- _THE TASK_: Scan the records for lines with the word "args", and copy every such line.

- _TASK MATERIAL_:
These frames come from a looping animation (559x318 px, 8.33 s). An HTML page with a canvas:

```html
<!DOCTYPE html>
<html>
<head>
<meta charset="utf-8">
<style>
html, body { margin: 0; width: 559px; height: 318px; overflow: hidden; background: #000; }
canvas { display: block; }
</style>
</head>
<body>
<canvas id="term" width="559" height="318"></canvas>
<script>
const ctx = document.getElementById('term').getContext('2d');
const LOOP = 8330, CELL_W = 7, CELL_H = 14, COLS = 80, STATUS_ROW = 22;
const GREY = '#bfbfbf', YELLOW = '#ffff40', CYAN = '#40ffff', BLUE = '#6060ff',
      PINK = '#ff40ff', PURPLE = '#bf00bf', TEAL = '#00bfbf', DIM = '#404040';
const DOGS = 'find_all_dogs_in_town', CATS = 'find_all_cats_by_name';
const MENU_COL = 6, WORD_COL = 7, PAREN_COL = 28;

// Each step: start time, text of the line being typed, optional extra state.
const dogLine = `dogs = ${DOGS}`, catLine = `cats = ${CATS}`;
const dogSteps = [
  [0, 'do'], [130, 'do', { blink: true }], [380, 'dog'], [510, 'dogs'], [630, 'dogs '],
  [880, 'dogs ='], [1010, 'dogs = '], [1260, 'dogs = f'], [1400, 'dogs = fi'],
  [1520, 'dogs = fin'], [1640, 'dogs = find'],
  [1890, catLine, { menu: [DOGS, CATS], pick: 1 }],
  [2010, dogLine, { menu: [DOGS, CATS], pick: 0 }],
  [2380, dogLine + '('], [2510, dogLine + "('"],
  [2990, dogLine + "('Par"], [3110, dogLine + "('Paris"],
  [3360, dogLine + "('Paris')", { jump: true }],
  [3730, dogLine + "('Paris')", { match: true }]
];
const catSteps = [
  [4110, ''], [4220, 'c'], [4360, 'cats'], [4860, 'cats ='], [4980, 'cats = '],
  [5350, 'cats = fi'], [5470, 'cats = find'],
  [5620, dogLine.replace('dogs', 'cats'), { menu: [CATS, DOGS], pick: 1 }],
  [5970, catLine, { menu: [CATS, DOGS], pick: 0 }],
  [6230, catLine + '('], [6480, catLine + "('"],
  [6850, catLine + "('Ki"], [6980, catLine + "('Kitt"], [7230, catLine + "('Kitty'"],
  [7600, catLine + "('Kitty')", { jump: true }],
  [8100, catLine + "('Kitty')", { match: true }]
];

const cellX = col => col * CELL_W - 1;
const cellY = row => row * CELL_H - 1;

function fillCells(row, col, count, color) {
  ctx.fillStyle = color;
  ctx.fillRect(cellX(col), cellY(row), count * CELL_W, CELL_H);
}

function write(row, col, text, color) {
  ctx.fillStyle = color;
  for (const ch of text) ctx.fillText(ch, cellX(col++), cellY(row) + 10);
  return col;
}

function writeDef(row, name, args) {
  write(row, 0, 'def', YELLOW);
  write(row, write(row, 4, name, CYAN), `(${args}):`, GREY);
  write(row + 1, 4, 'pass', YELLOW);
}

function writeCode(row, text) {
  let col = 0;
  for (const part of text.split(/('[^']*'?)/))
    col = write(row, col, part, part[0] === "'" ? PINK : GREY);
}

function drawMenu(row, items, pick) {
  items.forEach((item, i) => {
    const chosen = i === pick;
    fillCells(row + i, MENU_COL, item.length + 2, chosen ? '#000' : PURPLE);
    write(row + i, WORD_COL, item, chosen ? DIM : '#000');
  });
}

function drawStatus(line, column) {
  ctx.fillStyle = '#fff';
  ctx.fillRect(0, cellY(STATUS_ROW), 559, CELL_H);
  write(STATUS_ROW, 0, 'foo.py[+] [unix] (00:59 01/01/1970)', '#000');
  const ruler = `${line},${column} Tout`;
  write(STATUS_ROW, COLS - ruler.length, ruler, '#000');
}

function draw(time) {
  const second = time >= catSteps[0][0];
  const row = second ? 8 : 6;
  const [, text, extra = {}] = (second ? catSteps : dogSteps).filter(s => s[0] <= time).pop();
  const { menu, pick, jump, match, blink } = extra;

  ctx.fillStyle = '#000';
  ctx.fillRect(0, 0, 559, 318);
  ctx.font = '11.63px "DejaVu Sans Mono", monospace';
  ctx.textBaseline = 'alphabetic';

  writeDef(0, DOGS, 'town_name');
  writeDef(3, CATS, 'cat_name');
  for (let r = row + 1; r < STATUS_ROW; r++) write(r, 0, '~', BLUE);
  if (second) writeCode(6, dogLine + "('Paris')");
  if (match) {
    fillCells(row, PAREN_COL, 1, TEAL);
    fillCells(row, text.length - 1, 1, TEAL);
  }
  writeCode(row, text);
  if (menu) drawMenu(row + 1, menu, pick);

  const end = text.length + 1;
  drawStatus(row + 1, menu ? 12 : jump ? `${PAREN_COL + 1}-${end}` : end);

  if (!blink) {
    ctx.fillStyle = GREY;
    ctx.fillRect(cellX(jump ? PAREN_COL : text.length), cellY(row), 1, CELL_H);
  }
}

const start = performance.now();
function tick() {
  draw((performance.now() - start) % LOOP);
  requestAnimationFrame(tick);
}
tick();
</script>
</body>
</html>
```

- _SOLVED EXERCISE_:
function writeDef(row, name, args) {
  write(row, write(row, 4, name, CYAN), `(${args}):`, GREY);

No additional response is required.